Wednesday, 21 September 2011
Fossil hoard uncovered in WA
A treasure trove of fossils up to a million years old has been found in three caves under the Nullarbor.
Palaeontologists returned last month from their fifth expedition to Last Tree Cave, Flightstar and Leaena's Breath, on the WA side of the Nullarbor Plain, where about 100,000 bones were collected during the past two field trips.
Flinders University palaeontologist Gavin Prideaux said the caves, discovered in 2002, were littered with fossils.
"There were a lot of complete skeletons of megafauna species just sort of lying on the cave floors," he said.
One of the most impressive finds was an almost complete skeleton of a Thylacoleo carnifex, or marsupial lion - a prehistoric animal that was the size of a leopard, built like a bear and able to stand up like a kangaroo. It had huge claws and the most powerful bite of any known mammal.
WA Museum documentary director Clay Bryce, who has been involved in the project since its inception, described the caves as a treasure trove of extraordinary fossil material.
"From one skeleton we suddenly went to 11 Thylacoleo skeletons, tree kangaroos, koalas, Thylacines, giant wombats, untold numbers of birds, giant kangaroos, Procoptodons, smaller species of kangaroo, horned wallabies, the list goes on and on," he said.
Dr Prideaux said the caves had acted as an animal trap, catching animals that fell through the entrance and birds that could not find their way out.
On the most recent expedition researchers rescued two live birds that had become disoriented in the caves.

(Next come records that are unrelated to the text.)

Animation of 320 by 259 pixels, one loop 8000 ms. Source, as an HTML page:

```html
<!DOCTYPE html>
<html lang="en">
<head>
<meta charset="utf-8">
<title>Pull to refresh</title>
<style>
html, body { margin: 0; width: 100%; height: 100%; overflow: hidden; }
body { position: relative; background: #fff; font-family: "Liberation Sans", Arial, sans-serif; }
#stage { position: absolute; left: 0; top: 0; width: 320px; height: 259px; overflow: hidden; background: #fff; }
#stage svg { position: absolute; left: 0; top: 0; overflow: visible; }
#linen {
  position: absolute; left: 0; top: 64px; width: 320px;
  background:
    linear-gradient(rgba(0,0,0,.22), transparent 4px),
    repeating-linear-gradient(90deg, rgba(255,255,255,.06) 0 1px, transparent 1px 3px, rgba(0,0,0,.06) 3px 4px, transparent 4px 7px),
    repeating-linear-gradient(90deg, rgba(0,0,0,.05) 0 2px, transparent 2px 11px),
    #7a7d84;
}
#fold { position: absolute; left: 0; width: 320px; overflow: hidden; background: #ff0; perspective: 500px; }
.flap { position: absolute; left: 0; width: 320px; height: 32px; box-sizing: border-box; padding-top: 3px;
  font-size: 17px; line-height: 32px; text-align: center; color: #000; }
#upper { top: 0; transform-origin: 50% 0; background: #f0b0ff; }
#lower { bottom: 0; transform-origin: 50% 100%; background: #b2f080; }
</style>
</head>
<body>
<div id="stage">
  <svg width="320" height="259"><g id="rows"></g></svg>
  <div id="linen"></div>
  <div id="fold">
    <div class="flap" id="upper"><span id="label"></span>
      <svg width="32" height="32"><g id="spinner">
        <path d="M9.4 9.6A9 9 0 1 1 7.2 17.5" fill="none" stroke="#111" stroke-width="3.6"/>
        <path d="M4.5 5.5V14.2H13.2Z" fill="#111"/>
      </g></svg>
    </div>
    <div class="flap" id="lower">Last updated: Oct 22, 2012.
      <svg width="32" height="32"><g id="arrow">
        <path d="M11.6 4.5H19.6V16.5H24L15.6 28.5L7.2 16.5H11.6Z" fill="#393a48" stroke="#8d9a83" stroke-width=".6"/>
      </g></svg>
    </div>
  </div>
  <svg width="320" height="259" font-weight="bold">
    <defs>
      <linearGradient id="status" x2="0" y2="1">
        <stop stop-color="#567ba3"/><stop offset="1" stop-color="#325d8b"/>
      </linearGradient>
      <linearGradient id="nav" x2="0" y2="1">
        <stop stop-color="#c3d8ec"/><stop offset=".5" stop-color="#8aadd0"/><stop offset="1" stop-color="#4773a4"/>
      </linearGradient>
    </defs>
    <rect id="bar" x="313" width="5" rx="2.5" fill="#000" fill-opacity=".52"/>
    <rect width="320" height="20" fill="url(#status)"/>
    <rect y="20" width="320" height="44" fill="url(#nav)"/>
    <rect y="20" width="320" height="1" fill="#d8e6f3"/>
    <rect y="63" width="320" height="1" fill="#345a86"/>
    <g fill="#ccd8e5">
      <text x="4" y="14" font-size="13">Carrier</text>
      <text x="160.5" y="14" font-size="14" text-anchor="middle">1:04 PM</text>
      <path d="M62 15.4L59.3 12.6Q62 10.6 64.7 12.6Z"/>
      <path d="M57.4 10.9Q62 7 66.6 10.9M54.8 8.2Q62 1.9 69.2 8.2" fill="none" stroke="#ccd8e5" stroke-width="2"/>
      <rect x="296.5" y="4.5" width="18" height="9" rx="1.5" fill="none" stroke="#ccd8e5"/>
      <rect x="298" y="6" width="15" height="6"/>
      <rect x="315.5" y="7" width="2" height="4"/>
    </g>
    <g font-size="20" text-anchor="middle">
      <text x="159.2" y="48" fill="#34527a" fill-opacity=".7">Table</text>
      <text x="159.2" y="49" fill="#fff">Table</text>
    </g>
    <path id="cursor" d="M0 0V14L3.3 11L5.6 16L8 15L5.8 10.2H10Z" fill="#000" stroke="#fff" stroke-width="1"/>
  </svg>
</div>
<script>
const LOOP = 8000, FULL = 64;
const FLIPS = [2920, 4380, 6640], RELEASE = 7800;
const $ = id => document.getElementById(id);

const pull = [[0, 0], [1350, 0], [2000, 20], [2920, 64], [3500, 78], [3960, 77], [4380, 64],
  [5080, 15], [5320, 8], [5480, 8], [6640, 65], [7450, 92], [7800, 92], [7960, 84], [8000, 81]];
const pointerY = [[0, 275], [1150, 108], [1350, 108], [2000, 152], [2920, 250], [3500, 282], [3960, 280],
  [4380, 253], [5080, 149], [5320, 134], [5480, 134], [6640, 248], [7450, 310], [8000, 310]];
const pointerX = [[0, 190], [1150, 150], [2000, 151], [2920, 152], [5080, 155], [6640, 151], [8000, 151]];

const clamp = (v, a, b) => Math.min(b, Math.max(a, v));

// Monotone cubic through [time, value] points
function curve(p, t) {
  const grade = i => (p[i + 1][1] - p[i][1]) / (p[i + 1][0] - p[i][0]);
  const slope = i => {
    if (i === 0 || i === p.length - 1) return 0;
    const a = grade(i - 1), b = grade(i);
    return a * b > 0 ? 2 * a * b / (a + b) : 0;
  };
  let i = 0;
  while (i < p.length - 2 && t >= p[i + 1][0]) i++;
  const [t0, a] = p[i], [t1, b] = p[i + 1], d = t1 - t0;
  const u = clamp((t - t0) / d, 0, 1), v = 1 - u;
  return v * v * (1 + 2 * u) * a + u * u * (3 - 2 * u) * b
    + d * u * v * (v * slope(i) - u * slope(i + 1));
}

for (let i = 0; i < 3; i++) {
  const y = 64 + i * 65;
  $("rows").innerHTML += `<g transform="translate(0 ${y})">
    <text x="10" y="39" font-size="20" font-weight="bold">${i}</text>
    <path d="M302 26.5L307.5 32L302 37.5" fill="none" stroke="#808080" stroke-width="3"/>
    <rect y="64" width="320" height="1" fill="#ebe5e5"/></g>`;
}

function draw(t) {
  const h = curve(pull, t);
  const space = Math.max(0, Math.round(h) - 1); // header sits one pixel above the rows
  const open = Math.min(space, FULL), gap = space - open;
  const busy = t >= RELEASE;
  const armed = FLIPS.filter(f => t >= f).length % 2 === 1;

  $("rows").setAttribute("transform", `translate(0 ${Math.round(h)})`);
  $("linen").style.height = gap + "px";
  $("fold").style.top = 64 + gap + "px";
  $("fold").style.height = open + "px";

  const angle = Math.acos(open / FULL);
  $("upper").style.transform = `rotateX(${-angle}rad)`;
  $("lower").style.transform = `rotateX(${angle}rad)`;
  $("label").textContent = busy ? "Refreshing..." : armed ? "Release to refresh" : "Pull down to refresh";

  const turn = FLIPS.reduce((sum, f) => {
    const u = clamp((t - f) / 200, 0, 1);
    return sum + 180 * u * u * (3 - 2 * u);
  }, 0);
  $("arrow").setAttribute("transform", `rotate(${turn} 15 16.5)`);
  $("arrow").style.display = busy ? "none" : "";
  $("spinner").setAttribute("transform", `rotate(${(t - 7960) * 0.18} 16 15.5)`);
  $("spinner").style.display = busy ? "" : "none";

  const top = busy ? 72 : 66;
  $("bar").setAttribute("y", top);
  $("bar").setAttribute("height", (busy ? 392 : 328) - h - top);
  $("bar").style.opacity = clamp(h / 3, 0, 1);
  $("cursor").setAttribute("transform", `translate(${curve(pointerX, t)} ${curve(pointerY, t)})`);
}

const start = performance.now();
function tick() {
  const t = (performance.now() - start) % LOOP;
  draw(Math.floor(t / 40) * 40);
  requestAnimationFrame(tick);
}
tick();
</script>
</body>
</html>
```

Dr Prideaux said at least eight confirmed new species had been found in the caves and that was likely to rise to 15 to 20 new species as more bones were analysed.
The research was part-funded by National Geographic.